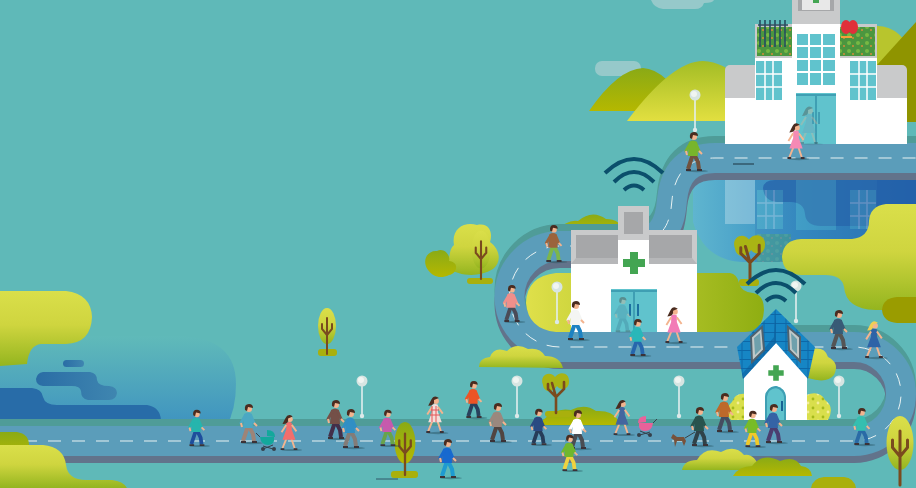
<!DOCTYPE html>
<html lang="en">
<head>
<meta charset="utf-8">
<title>Connected town health scene</title>
<style>
:root{--sky:#5fb9b8;--road:#5b9dba;--kerb:#62738b;--verge:#4f9c98;--glass:#60c3cd;--glass-dark:#3f9fb3;--grey:#c9cacb;--grey-dark:#a6a7a9;--navy:#0b4f6c;--cross:#43a552;--trunk:#7a4a1e;--olive:#a9b00d;--hair:#4a2c20;--skin:#f3b48f}
html,body{margin:0;width:916px;height:488px;overflow:hidden;background:var(--sky)}
svg{display:block}
.lane{fill:none;stroke-width:30}
.dash{fill:none;stroke:#e8f2f2;stroke-width:1;stroke-dasharray:13 11}
.glass{fill:var(--glass)}
.white{fill:#fff}
.grey{fill:var(--grey)}
.grey-dark{fill:var(--grey-dark)}
.skin{fill:var(--skin)}
.hair{fill:var(--hair)}
.top{fill:var(--top)}
.leg{fill:none;stroke:var(--leg);stroke-width:4}
.limb{fill:none;stroke:var(--skin);stroke-width:2}
.sleeve{fill:none;stroke:var(--top);stroke-width:3;stroke-linecap:round}
.shoe{fill:none;stroke:#3b3237;stroke-width:2}
.branch{fill:none;stroke:var(--trunk);stroke-width:2;stroke-linecap:round}
.shade{fill:#24505b;opacity:.45}
</style>
</head>
<body>
<svg width="916" height="488" viewBox="0 0 916 488" role="img" aria-label="A winding road with people walking past a chapel, a clinic and a hospital">
<defs>
<linearGradient id="lime" x2="0" y2="1"><stop stop-color="#dadf4a"/><stop offset=".45" stop-color="#cfd53f"/><stop offset="1" stop-color="#94b51f"/></linearGradient>
<linearGradient id="bush" x2="0" y2="1"><stop stop-color="#8aaa16"/><stop offset="1" stop-color="#b5b800"/></linearGradient>
<linearGradient id="hill" x2="0" y2="1"><stop stop-color="#a3bd25"/><stop offset="1" stop-color="#e2df40"/></linearGradient>
<linearGradient id="meadow" x2="1"><stop stop-color="#dfe04a"/><stop offset="1" stop-color="#8fae12"/></linearGradient>
<linearGradient id="lake" x2="0" y2="1"><stop stop-color="#60bab9"/><stop offset="1" stop-color="#3e92c0"/></linearGradient>
<linearGradient id="pool" x2="1"><stop stop-color="#5fb5cf"/><stop offset=".5" stop-color="#348dc3"/><stop offset="1" stop-color="#2268ad"/></linearGradient>
<linearGradient id="ripple" x2="1"><stop stop-color="#2a6da5"/><stop offset="1" stop-color="#3f86b0"/></linearGradient>
<pattern id="tiles" width="11" height="9" patternUnits="userSpaceOnUse"><rect width="11" height="9" fill="#1686c5"/><path d="M0 8.5H11M5 0V9" stroke="#0d68a8"/></pattern>
<pattern id="plants" width="9" height="8" patternUnits="userSpaceOnUse"><rect width="9" height="8" fill="#4b963f"/><circle cx="3" cy="3" r="2" fill="#77b843"/><circle cx="7" cy="6" r="1" fill="#d98a38"/></pattern>
<pattern id="blossom" width="10" height="9" patternUnits="userSpaceOnUse"><rect width="10" height="9" fill="#d9df4c"/><circle cx="3" cy="3" r="1.4" fill="#a5b91c"/><circle cx="8" cy="7" r="1.4" fill="#f4ee9a"/></pattern>
<path id="route" d="M0 441H854A47 47 0 0 0 854 347H560A50 50 0 0 1 560 246H615C665 246 670 224 672 200Q676 158 715 158H920"/>
<path id="cross" d="M-4-11H4V-4H11V4H4V11H-4V4H-11V-4H-4Z" fill="var(--cross)"/>
<g id="signal" fill="none" stroke="var(--navy)" stroke-width="4"><path d="M-29-16Q0-44 29-16M-20-7Q0-27 20-7M-10 1Q0-8 10 1"/></g>
<g id="lamp"><path d="M0 0V34" stroke="#e3eeee" stroke-width="1.6"/><circle cy="35" r="2.2" fill="#dce9e9"/><circle r="5.5" fill="#d7e5e2"/><circle cx="-1" cy="-1" r="3" fill="#f0f5f2"/></g>
<g id="oval-tree"><ellipse cy="-28" rx="9" ry="18" fill="var(--crown,url(#lime))"/><path class="branch" d="M0 0V-36M0-19L-5-25V-30M0-19L5-25V-30"/></g>
<g id="forked-tree"><path d="M-13-28C-17-38-6-43-1-36C4-43 14-40 13-31C13-23 4-22 1-27C-3-20-12-20-13-28Z" fill="#a9b414"/><path class="branch" d="M0 0V-16L-8-24V-29M0-16L8-24V-31M0-16L-4-30" style="stroke-width:2.6"/></g>
<g id="man"><ellipse cx="4" cy="0" rx="11" ry="1.2" class="shade"/><path class="leg" d="M0-17L-5-2M1-17L5-9L6-2"/><path class="shoe" d="M-7-1H-2M4-1H9"/><path class="top" d="M-4-29Q0-32 4-29L5-15H-5Z"/><path class="sleeve" d="M-3-27L-7-20M3-27L6-20"/><path class="limb" d="M-7-20L-6-16M6-20L9-17"/><circle class="skin" cx="1" cy="-34" r="3"/><path class="hair" d="M-3-33Q-4-39 1-39Q5-39 5-35L0-36L-1-32Z"/></g>
<g id="woman"><ellipse cx="3" rx="11" ry="1.2" class="shade"/><path class="limb" d="M-2-14L-7-2M2-14L6-2"/><path class="shoe" d="M-9-1H-5M5-1H9"/><path class="top" d="M-3-29Q0-31 3-29L3-22L7-11H-7L-3-22Z"/><path class="limb" d="M-3-27L-8-19M3-27L8-20"/><circle class="skin" cx="1" cy="-33" r="3"/><path class="hair" d="M4-36Q-1-40-4-34L-7-28Q0-28-1-34Z"/></g>
<g id="pram"><path d="M-8-13H6Q7-5 0-5Q-7-5-8-13Z" fill="var(--pram)"/><path d="M-1-14V-20Q7-20 7-13Z" fill="var(--pram)"/><path d="M-8-13L-12-17M-5-4L5-1M5-5L-5-1" stroke="#35404b" fill="none"/><circle cx="-5" cy="-1" r="2" fill="#35404b"/><circle cx="6" cy="-1" r="2" fill="#35404b"/></g>
<g id="window-bay"><rect class="glass" width="26" height="39"/><path d="M9 0V39M17 0V39M0 13H26M0 26H26" stroke="#fff" stroke-width="1.5"/></g>
</defs>

<rect width="916" height="488" fill="var(--sky)"/>

<g id="clouds" fill="#a9cfd0" opacity=".75"><rect x="595" y="61" width="46" height="15" rx="7"/><path d="M651 0H714Q713 3 704 3Q702 9 695 9H663Q654 8 651 0Z"/></g>

<g id="hills"><path d="M589 111Q618 69 643 68Q666 69 690 111Z" fill="url(#bush)"/><path d="M627 121Q672 61 703 61Q724 62 742 80V121Z" fill="url(#hill)"/><path d="M876 26Q900 25 916 58V100H876Z" fill="#b8c52d"/><path d="M916 22L877 65V122H916Z" fill="#8f9400"/></g>

<g id="left-lake"><path d="M0 336H180Q236 338 236 384Q236 410 226 427H0Z" fill="url(#lake)"/><path d="M0 291H66Q91 294 92 317Q91 343 66 344H41Q29 345 27 364L0 366Z" fill="url(#lime)"/><g fill="url(#ripple)"><rect x="63" y="360" width="21" height="7" rx="3.5"/><path d="M43 372H90Q97 373 97 380Q98 386 109 386Q117 387 117 393Q116 400 109 400H88Q81 399 81 391Q80 386 72 386H43Q36 385 36 379Q37 373 43 372Z"/><path d="M0 388H32Q42 389 43 397Q45 405 57 405H147Q160 407 161 420V427H0Z" fill="#286ca8"/></g></g>

<g id="right-lake"><path d="M693 180H916V262H742Q704 260 693 222Z" fill="url(#pool)"/><path d="M763 188Q764 180 775 180H916V226H821Q806 226 805 214Q804 202 790 202H777Q764 201 763 188Z" fill="#235fa9" opacity=".8"/><g opacity=".28"><rect x="725" y="180" width="30" height="44" class="white"/><rect x="755" y="180" width="122" height="82" fill="#3378b5"/><use href="#window-bay" x="757" y="190"/><use href="#window-bay" x="850" y="190"/><rect x="796" y="180" width="40" height="50" class="glass"/><rect x="757" y="234" width="34" height="28" fill="url(#plants)"/></g><path d="M886 204H916V310H875Q846 309 844 287Q842 275 825 275H801Q783 274 782 257Q783 240 801 239H852Q869 237 869 221Q870 206 886 204Z" fill="url(#lime)"/><path d="M916 297H897Q883 298 882 310Q883 322 897 323H916Z" fill="#9a9c00"/></g>

<g id="background-trees"><path d="M447 268C450 257 449 249 454 245C451 228 465 221 477 225C490 222 493 234 490 242C500 249 502 262 493 269C478 278 460 276 447 268Z" fill="url(#lime)"/><path d="M428 270C421 260 428 250 437 251C445 247 451 257 449 261C460 262 457 274 449 275C441 279 433 277 428 270Z" fill="url(#bush)"/><rect x="467" y="278" width="26" height="6" rx="3" fill="var(--olive)"/><use href="#oval-tree" transform="translate(481 279) scale(1.05)"/><rect x="318" y="349" width="19" height="7" rx="3" fill="var(--olive)"/><use href="#oval-tree" transform="translate(327 354)"/><path d="M556 232Q567 219 578 221Q592 209 606 219Q620 219 625 232Z" fill="url(#bush)"/></g>

<g id="road"><use href="#route" class="lane" y="-7" stroke="var(--verge)"/><use href="#route" class="lane" y="7" stroke="var(--kerb)"/><use href="#route" class="lane" stroke="var(--road)"/><use href="#route" class="dash"/></g>

<g id="road-lawns"><path d="M556 273H730Q737 274 739 283Q741 292 753 293Q764 295 764 310Q763 331 745 332H556Q528 329 526 303Q527 276 556 273Z" fill="url(#meadow)"/><path d="M479 367Q479 358 490 357Q494 346 507 351Q516 342 528 349Q540 347 545 356Q560 356 563 368Z" fill="url(#lime)"/><path d="M543 420Q556 407 571 410Q585 403 596 411Q612 410 618 420V425H543Z" fill="url(#bush)"/></g>

<g id="hospital">
<rect x="725" y="65" width="38" height="40" rx="5" class="grey"/><rect x="868" y="65" width="39" height="40" rx="5" class="grey"/>
<path class="white" d="M725 98H755V56H877V98H907V144H725Z"/>
<rect x="755" y="24" width="122" height="34" class="grey"/><rect x="757" y="27" width="36" height="29" fill="url(#plants)"/><rect x="840" y="27" width="35" height="29" fill="url(#plants)"/>
<path d="M760 20V47M765 20V47M770 20V47M775 20V47M780 20V47M785 20V47M758 25H788" stroke="#264d5f" stroke-width="1.6"/>
<g fill="#e0303a"><ellipse cx="846" cy="27" rx="5" ry="7"/><ellipse cx="853" cy="27" rx="5" ry="7"/></g><path d="M841 37H852" stroke="#f2a13a" stroke-width="2"/>
<rect x="792" y="24" width="48" height="120" class="white"/><rect x="792" width="48" height="24" class="grey"/><rect x="798" width="36" height="11" class="grey-dark"/><rect x="802" width="28" height="10" fill="#e8e8e8"/><path d="M813 0H819V3H813Z" fill="var(--cross)"/>
<rect x="797" y="34" width="38" height="51" class="glass"/><path d="M797 46H835M797 59H835M797 72H835M809 34V85M822 34V85" stroke="#fff" stroke-width="2"/>
<use href="#window-bay" x="756" y="61"/><use href="#window-bay" x="850" y="61"/>
<rect x="796" y="93" width="40" height="51" class="glass"/><path d="M796 95H836M816 95V144" stroke="var(--glass-dark)" stroke-width="2"/><path d="M813 112V124M819 112V124" stroke="#247b9b"/>
<use href="#woman" x="809" y="144" opacity=".3" style="--top:#7799b0"/>
</g>

<g id="clinic">
<rect x="571" y="230" width="126" height="102" class="white"/><rect x="571" y="230" width="126" height="34" class="grey"/><path d="M576 235H618V258H576ZM649 235H692V258H649Z" class="grey-dark"/><path d="M576 258L571 264H618V258ZM692 258L697 264H649V258Z" fill="#b6b7b9"/>
<rect x="618" y="206" width="31" height="34" class="grey"/><rect x="624" y="212" width="19" height="22" class="grey-dark"/><rect x="618" y="240" width="31" height="40" class="white"/><use href="#cross" x="634" y="263"/>
<rect x="611" y="289" width="46" height="43" class="glass"/><path d="M611 291H657M634 291V332" stroke="var(--glass-dark)" stroke-width="2"/><path d="M630 304V316M638 304V316" stroke="#1c70a0" stroke-width="2"/>
<use href="#man" transform="translate(622 332) scale(.9)" opacity=".35" style="--top:#4e91a6;--leg:#3c7e95"/>
</g>

<g id="garden-trees"><rect x="739" y="279" width="20" height="7" rx="3" fill="var(--olive)"/><use href="#forked-tree" transform="translate(750 281) scale(1.15)"/><rect x="545" y="411" width="27" height="6" rx="3" fill="var(--olive)"/><use href="#forked-tree" transform="translate(556 413)"/><path d="M806 351Q824 344 828 357Q840 363 834 375Q827 384 808 378Z" fill="url(#lime)"/></g>

<g id="lamps"><use href="#lamp" x="695" y="95"/><use href="#lamp" x="557" y="287"/><use href="#lamp" x="796" y="286"/><use href="#lamp" x="362" y="381"/><use href="#lamp" x="517" y="381"/><use href="#lamp" x="679" y="381"/><use href="#lamp" x="839" y="381"/></g>

<g id="chapel">
<path d="M731 420Q723 410 732 402Q735 392 747 394V420ZM806 420V395Q820 390 825 400Q835 407 828 420Z" fill="url(#blossom)"/>
<path d="M776 340L744 374V420H807V374Z" class="white"/>
<path d="M776 309L737 347L743 379L776 343Z" fill="url(#tiles)"/><path d="M776 309L815 347L808 379L776 343Z" fill="url(#tiles)"/><path d="M776 309V343L743 379L742 374L774 337Z" fill="#0b5b98" opacity=".5"/>
<path d="M751 337L762 327L764 350L752 362ZM788 327L800 337L800 361L789 350Z" fill="#bfc8c8" stroke="#4f626e" stroke-width="2"/><path d="M754 338L760 333L761 349L755 355ZM791 333L797 339V354L792 349Z" fill="#6ea0ac"/>
<use href="#cross" transform="translate(776 373) scale(.7)"/>
<path d="M765 420V397Q766 387 776 386Q785 388 786 397V420Z" class="glass"/><path d="M766 420V397Q767 388 776 387Q784 389 785 397V420" fill="none" stroke="var(--glass-dark)" stroke-width="2"/><path d="M782 401V411" stroke="#176293" stroke-width="2"/>
</g>

<g id="signals"><use href="#signal" x="634" y="189"/><use href="#signal" x="776" y="300"/></g>

<g id="foreground-lawns"><path d="M0 432H17Q29 434 29 445Q28 456 17 458H0Z" fill="url(#bush)"/><path d="M0 445H43Q64 447 66 465Q68 480 86 480H112Q123 481 127 488H0Z" fill="url(#lime)"/><path d="M682 470Q684 460 697 460Q705 446 721 452Q735 444 744 455Q755 453 760 470Z" fill="url(#lime)"/><path d="M733 476Q739 466 752 466Q763 452 780 461Q795 455 801 466Q811 467 812 476Z" fill="url(#bush)"/><path d="M811 488Q813 478 824 477H844Q854 478 856 488Z" fill="var(--olive)"/><rect x="391" y="471" width="27" height="7" rx="3" fill="var(--olive)"/><g style="--crown:url(#bush)"><use href="#oval-tree" transform="translate(405 475) scale(1.15)"/></g><use href="#oval-tree" transform="translate(900 485) scale(1.5)"/></g>

<g id="walkers">
<use href="#man" x="693" y="171" style="--top:#78b52b;--leg:#71523f"/>
<use href="#woman" transform="translate(796 159) scale(.95)" style="--top:#f58ab5"/>
<path d="M733 164H754" stroke="#315768" stroke-width="1.5"/>
<use href="#man" transform="translate(553 262) scale(.95)" style="--top:#9b633c;--leg:#7db64a"/>
<use href="#man" transform="translate(511 322) scale(.95)" style="--top:#ef8f8b;--leg:#4b4b57"/>
<use href="#man" x="575" y="340" style="--top:#f4f5f3;--leg:#1d82c2"/>
<use href="#woman" transform="translate(674 343) scale(.95)" style="--top:#f27bb6"/>
<use href="#man" transform="translate(637 356) scale(.95)" style="--top:#29b7b9;--leg:#2666ad"/>
<use href="#man" x="838" y="349" style="--top:#385b76;--leg:#555"/>
<use href="#woman" transform="translate(874 358) scale(.98)" style="--top:#2d63a7;--hair:#f0cf54"/>
<use href="#man" transform="translate(196 446) scale(.93)" style="--top:#26b5ad;--leg:#1e4e9c"/>
<use href="#man" x="248" y="443" style="--top:#4ba8c3;--leg:#9d8477"/>
<use href="#woman" transform="translate(289 450) scale(.93)" style="--top:#f26e6c"/>
<use href="#pram" x="268" y="450" style="--pram:#13a89c"/>
<use href="#man" x="335" y="439" style="--top:#745048;--leg:#432f4a"/>
<use href="#man" x="350" y="448" style="--top:#318fc4;--leg:#837c78"/>
<use href="#man" transform="translate(387 446) scale(.93)" style="--top:#c65aad;--leg:#68a34b"/>
<use href="#woman" transform="translate(435 433) scale(.97)" style="--top:#f3ded9"/>
<path d="M431 410H439M430 415H440M432 406V422M436 406V422" stroke="#e55658"/>
<use href="#man" transform="translate(473 418) scale(.95)" style="--top:#ed5425;--leg:#28415d"/>
<use href="#man" x="497" y="442" style="--top:#9a887e;--leg:#514541"/>
<use href="#man" transform="translate(538 445) scale(.93)" style="--top:#2a4a82;--leg:#263c59"/>
<use href="#man" x="577" y="449" style="--top:#fff;--leg:#4a4d52"/>
<use href="#man" transform="translate(569 471) scale(.93)" style="--top:#70b72d;--leg:#f0d23f"/>
<use href="#man" x="447" y="478" style="--top:#1769cf;--leg:#1e9bd1"/>
<path d="M376 479H398" stroke="#315768"/>
<use href="#woman" transform="translate(622 435) scale(.93)" style="--top:#43659f"/>
<use href="#pram" transform="translate(645 436) scale(-1 1)" style="--pram:#e8629a"/>
<use href="#man" x="699" y="446" style="--top:#29534e;--leg:#2f4249"/>
<g id="dog" fill="#77523b"><path d="M673 434L677 437H684L686 441L684 446L682 441H677L675 447L674 440L671 438Z"/><path d="M685 438L695 432" stroke="#384347" fill="none"/></g>
<use href="#man" x="724" y="432" style="--top:#bd692b;--leg:#454d61"/>
<use href="#man" transform="translate(752 447) scale(.93)" style="--top:#78bc27;--leg:#f0c928"/>
<use href="#man" x="773" y="443" style="--top:#3563a5;--leg:#4b3d6f"/>
<use href="#man" transform="translate(861 445) scale(.95)" style="--top:#35bfb0;--leg:#2a6ba6"/>
</g>
</svg>
</body>
</html>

▶ WORK REQUIRED:
There is a line with "336H180Q236 338 236" and a line with "180H916V262H742Q704 260 693" above. Copy exactly those two lines and all lines between them, with nothing else.

▶ SOLUTION TO THE EXERCISE:
<g id="left-lake"><path d="M0 336H180Q236 338 236 384Q236 410 226 427H0Z" fill="url(#lake)"/><path d="M0 291H66Q91 294 92 317Q91 343 66 344H41Q29 345 27 364L0 366Z" fill="url(#lime)"/><g fill="url(#ripple)"><rect x="63" y="360" width="21" height="7" rx="3.5"/><path d="M43 372H90Q97 373 97 380Q98 386 109 386Q117 387 117 393Q116 400 109 400H88Q81 399 81 391Q80 386 72 386H43Q36 385 36 379Q37 373 43 372Z"/><path d="M0 388H32Q42 389 43 397Q45 405 57 405H147Q160 407 161 420V427H0Z" fill="#286ca8"/></g></g>

<g id="right-lake"><path d="M693 180H916V262H742Q704 260 693 222Z" fill="url(#pool)"/><path d="M763 188Q764 180 775 180H916V226H821Q806 226 805 214Q804 202 790 202H777Q764 201 763 188Z" fill="#235fa9" opacity=".8"/><g opacity=".28"><rect x="725" y="180" width="30" height="44" class="white"/><rect x="755" y="180" width="122" height="82" fill="#3378b5"/><use href="#window-bay" x="757" y="190"/><use href="#window-bay" x="850" y="190"/><rect x="796" y="180" width="40" height="50" class="glass"/><rect x="757" y="234" width="34" height="28" fill="url(#plants)"/></g><path d="M886 204H916V310H875Q846 309 844 287Q842 275 825 275H801Q783 274 782 257Q783 240 801 239H852Q869 237 869 221Q870 206 886 204Z" fill="url(#lime)"/><path d="M916 297H897Q883 298 882 310Q883 322 897 323H916Z" fill="#9a9c00"/></g>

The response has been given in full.